A similar process is at work as a result of the European Central Bank’s longer-term refinancing operation (LTRO), under which €1 trillion has been made available to weak European banks for three years at the ultra-low interest rate of 1 percent.


Spanish banks have used the money to buy up government debt, setting up another potential vicious circle. As the position of the banks weakens and they pile more money into bonds, they become increasingly exposed to risks on sovereign debt.


The crisis is also exacerbated by the prospect of a further fall in Spanish growth. According to the latest forecast by the European Union, Spain can expect a downturn for at least the next two years. This means that government revenues will continue to decline, resulting in new demands for austerity measures as its debt to GDP ratio rises and it fails to meet its deficit targets. Further government cuts will in turn lead to more economic contraction. The European Commission has forecast a budget deficit of 6.4 percent of GDP in 2012, missing the EU target of 5.3 percent.


While there has been talk that the EU may allow Spain some leeway on its deficit targets, economic affairs commissioner Olli Rehn has warned that the debt situation “calls for very firm treatment to curb the excessive spending of regional governments”.


The latest turn in the Spanish debt crisis has been accompanied by fears that the unstable political situation in Greece, where talks over the formation of a new government have all but collapsed, may result in Greece leaving the euro zone.


Next month, Greece is scheduled to set out a program of €11.5 billion in cuts under the EU-imposed austerity program, amid warnings that if it fails to do so the supply of funds will be shut off. The cuts will likely involve still further reductions in wages and pensions—the very measures that the Greek people overwhelmingly rejected in the May 6 elections.


European Central Bank (ECB) officials stepped up pressure at the weekend for the implementation of the austerity program. ECB governing council member Patrick Honohan said that while a Greek withdrawal would damage confidence in the monetary union, it could be “technically” handled.


Threatening the Greek people with further economic disaster, Jens Weidman, head of the German Bundesbank, warned that “The consequences for Greece [of a withdrawal from the euro zone] would be more serious than the rest of the euro zone.”

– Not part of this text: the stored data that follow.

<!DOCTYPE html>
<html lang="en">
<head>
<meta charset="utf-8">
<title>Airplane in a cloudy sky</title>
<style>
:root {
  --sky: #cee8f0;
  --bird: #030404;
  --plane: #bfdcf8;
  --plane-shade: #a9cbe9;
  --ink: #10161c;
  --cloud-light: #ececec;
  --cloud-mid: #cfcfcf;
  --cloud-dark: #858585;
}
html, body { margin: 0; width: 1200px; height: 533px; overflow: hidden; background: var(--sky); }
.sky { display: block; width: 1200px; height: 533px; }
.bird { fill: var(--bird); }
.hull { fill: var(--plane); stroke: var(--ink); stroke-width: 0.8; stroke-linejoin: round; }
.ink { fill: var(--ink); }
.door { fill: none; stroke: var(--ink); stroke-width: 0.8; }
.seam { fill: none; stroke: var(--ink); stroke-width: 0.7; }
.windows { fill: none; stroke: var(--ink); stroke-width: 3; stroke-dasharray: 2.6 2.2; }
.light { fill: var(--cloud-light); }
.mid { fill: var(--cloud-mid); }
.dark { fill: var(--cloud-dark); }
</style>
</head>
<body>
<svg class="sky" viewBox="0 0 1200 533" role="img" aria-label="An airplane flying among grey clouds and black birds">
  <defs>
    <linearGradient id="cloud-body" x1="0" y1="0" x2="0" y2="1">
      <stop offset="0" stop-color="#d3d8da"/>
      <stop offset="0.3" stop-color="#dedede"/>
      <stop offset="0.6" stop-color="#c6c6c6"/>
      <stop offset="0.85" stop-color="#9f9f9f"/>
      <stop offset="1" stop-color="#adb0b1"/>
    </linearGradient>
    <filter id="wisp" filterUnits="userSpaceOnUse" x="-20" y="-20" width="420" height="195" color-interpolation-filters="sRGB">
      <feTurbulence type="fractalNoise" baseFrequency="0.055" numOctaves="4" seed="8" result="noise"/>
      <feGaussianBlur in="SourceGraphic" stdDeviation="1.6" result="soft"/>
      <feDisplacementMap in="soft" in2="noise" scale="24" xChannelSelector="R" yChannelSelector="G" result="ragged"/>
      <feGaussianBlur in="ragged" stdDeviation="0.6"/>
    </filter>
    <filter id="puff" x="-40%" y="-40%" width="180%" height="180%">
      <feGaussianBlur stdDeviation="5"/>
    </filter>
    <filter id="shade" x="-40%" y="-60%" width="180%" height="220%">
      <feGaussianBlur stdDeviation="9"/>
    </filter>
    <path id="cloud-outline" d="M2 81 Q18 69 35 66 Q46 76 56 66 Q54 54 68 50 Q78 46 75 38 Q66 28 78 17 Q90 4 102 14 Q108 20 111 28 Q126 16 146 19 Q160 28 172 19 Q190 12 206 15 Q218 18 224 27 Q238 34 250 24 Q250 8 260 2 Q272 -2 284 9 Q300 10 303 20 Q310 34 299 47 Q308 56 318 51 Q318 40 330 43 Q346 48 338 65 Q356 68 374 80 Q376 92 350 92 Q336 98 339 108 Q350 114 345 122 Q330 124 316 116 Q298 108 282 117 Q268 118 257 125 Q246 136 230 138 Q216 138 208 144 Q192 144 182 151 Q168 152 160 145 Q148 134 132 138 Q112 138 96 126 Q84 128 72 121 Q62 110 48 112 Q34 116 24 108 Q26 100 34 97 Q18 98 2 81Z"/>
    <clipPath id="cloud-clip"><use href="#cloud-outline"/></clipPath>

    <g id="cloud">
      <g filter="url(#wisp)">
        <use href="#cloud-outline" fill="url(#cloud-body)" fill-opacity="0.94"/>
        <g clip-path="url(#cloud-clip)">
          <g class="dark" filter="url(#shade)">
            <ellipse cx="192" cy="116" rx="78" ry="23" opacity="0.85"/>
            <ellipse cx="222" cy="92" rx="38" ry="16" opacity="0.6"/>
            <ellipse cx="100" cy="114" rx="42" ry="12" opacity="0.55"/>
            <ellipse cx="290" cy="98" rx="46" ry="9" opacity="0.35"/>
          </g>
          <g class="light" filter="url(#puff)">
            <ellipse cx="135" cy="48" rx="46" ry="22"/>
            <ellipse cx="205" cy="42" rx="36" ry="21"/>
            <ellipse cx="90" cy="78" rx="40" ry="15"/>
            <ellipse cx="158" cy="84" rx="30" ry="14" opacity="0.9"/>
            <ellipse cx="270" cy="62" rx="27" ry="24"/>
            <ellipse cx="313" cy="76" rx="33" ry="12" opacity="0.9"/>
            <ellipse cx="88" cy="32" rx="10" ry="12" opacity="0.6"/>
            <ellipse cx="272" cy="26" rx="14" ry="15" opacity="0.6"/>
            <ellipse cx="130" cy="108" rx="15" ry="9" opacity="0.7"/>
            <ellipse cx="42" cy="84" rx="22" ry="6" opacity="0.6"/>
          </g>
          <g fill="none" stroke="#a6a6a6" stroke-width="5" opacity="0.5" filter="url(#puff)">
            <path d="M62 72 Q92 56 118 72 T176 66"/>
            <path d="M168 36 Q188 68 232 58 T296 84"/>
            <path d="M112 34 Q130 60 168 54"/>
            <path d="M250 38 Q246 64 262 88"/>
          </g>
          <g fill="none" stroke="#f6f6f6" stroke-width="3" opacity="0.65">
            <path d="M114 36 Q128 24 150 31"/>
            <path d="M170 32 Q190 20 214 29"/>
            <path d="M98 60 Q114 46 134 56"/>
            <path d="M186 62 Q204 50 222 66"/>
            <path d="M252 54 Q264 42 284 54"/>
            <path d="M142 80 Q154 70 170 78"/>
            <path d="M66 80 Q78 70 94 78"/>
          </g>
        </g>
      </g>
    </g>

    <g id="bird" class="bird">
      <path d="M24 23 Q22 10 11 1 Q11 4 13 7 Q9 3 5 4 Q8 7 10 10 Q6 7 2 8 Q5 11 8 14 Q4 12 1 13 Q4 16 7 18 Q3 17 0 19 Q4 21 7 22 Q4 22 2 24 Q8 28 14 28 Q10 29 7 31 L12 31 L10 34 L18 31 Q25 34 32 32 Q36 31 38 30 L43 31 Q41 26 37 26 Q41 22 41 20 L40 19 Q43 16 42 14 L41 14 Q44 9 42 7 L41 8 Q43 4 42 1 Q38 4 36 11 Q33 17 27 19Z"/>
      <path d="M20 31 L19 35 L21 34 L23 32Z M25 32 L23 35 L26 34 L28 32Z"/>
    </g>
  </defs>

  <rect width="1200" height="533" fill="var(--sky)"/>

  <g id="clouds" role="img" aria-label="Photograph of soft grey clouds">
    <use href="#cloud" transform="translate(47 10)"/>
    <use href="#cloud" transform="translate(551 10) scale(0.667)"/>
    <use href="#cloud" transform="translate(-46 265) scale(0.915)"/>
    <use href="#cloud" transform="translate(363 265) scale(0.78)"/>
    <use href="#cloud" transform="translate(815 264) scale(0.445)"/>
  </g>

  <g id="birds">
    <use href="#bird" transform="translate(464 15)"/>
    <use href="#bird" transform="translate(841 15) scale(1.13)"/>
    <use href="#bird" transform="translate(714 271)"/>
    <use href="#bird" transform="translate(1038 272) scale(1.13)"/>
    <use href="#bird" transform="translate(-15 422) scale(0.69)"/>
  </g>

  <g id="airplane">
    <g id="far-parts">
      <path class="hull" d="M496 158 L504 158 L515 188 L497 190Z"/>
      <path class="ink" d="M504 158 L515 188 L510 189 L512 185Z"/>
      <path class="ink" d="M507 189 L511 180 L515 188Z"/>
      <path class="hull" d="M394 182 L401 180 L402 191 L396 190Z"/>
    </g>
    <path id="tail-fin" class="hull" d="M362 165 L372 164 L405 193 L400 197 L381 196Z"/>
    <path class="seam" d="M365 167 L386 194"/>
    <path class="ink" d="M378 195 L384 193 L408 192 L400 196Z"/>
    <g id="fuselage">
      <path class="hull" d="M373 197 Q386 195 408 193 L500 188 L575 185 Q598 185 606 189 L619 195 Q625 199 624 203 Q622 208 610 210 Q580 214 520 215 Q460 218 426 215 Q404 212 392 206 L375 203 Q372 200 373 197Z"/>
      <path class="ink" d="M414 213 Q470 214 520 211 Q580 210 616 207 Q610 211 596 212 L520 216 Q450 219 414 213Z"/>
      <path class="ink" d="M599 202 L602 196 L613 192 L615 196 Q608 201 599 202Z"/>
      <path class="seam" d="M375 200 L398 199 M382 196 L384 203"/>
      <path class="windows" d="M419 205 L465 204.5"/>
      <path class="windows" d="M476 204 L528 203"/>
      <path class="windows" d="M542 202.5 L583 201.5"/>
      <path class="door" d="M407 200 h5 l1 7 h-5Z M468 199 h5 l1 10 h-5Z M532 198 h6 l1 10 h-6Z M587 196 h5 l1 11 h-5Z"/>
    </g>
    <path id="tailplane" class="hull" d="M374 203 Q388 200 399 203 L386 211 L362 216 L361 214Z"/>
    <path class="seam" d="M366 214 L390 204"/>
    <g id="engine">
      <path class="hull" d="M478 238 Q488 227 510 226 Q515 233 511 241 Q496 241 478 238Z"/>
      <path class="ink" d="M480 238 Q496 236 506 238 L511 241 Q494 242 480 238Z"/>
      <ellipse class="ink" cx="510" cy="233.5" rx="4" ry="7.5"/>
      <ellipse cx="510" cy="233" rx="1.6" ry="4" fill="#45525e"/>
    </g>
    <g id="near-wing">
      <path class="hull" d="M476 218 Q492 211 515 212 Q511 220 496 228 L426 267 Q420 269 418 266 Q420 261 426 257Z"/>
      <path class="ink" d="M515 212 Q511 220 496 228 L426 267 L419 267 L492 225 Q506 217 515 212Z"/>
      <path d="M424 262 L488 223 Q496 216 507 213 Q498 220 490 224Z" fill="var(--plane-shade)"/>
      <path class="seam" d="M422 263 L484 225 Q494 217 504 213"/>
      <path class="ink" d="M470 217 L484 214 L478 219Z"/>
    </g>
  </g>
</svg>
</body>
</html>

While ECB and other officials insist the euro zone will be able to weather the storm of a Greek withdrawal, there are considerable doubts about this. The fear is that Portugal would be immediately targeted—with banks and financial institutions withdrawing their money and placing it in German banks—followed by Spain and Italy.


British business secretary Vince Cable said the UK “must hope” that measures set in place to prevent contagion prove strong enough to prevent the crisis spreading to Spain and Italy, otherwise there would be a “massive impact” on British trade. Contagion would not stop there but would set off a global crisis far exceeding that which resulted from the collapse of Lehman Brothers in September 2008.